# How to complete this task:
The word "width" may appear in some lines of the data; copy every such line.

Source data
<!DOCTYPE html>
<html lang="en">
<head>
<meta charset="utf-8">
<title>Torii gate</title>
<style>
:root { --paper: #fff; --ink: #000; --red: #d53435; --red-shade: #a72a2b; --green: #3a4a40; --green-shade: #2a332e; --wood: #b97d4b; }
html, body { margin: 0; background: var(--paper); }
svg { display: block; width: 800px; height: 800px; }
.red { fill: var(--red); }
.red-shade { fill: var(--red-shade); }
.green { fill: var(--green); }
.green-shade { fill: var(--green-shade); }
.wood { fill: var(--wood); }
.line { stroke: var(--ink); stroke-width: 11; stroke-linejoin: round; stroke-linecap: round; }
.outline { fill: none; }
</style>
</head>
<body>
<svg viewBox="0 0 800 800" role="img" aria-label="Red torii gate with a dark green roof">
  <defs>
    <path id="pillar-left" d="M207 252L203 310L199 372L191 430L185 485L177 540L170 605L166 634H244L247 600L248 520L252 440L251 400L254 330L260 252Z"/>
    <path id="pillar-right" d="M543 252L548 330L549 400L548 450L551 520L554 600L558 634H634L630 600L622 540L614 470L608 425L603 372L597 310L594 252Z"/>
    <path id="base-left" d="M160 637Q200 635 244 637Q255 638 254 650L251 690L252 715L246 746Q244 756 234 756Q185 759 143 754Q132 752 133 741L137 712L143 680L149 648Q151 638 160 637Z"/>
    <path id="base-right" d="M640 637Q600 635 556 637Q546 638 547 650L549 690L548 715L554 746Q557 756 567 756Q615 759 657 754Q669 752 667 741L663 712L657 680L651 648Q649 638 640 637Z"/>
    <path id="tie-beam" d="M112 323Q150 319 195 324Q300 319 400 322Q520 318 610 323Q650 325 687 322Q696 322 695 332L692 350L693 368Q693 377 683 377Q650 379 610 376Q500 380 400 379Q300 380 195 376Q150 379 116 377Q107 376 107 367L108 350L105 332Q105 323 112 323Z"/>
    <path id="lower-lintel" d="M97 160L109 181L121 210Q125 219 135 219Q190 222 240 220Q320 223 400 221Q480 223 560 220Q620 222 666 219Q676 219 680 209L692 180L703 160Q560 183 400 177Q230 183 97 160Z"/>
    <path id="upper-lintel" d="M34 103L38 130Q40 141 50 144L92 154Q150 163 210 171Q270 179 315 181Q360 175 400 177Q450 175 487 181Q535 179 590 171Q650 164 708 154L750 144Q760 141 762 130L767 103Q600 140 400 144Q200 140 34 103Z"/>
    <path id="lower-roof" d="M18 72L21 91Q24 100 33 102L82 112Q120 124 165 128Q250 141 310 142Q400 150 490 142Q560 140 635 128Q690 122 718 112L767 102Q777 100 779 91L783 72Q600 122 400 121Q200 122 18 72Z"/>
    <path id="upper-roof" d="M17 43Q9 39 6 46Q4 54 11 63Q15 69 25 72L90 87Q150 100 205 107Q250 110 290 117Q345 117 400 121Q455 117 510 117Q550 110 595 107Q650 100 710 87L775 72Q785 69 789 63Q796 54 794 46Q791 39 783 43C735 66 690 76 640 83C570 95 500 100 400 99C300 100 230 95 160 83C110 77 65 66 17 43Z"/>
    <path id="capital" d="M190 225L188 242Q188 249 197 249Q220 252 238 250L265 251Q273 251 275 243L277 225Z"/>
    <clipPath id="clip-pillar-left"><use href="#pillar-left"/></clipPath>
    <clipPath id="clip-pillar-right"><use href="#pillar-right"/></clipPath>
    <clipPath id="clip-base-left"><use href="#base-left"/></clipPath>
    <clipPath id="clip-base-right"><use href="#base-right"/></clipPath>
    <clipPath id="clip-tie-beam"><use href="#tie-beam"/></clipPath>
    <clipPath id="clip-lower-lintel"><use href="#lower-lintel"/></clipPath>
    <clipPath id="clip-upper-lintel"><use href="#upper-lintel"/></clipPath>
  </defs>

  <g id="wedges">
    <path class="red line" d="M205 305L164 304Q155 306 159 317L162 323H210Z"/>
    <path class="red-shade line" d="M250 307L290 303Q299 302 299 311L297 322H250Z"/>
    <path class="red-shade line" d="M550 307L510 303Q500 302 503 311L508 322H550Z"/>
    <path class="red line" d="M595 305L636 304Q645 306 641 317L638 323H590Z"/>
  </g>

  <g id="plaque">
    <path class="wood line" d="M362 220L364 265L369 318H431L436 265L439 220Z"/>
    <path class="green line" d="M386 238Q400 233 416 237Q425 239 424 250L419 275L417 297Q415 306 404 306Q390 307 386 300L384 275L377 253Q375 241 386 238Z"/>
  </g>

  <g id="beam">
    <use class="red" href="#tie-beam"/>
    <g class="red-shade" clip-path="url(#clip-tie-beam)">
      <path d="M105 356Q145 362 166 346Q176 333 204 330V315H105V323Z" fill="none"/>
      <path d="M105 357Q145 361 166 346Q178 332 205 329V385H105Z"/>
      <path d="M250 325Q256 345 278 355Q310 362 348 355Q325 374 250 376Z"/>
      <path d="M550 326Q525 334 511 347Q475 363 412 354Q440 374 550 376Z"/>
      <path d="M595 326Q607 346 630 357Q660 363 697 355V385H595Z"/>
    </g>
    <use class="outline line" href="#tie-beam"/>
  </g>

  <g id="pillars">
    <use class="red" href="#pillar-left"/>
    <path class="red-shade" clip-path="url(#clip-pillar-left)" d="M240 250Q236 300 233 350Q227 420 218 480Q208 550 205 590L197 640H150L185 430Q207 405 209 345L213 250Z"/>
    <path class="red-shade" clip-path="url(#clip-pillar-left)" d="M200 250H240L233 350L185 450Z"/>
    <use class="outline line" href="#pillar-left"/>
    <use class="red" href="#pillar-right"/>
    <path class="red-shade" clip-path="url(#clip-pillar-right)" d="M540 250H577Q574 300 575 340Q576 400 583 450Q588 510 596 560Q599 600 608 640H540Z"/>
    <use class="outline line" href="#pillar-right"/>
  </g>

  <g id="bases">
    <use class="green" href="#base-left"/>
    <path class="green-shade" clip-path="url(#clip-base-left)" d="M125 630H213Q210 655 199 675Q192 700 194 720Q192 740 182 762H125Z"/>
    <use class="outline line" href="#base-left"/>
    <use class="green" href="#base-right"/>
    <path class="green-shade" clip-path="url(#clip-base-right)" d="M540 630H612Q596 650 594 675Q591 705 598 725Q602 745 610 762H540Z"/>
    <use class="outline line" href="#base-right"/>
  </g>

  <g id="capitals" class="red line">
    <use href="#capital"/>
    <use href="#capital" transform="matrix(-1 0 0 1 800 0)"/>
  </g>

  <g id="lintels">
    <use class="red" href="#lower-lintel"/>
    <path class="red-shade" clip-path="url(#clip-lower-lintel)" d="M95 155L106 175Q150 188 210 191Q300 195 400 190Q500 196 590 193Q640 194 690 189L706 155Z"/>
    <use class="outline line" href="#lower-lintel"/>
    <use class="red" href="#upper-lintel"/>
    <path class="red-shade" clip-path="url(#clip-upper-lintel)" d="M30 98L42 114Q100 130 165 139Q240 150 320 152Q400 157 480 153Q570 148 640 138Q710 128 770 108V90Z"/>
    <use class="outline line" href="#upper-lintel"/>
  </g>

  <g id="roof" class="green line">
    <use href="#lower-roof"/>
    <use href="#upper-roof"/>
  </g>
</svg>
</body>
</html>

# Solution to this exercise:
svg { display: block; width: 800px; height: 800px; }
.line { stroke: var(--ink); stroke-width: 11; stroke-linejoin: round; stroke-linecap: round; }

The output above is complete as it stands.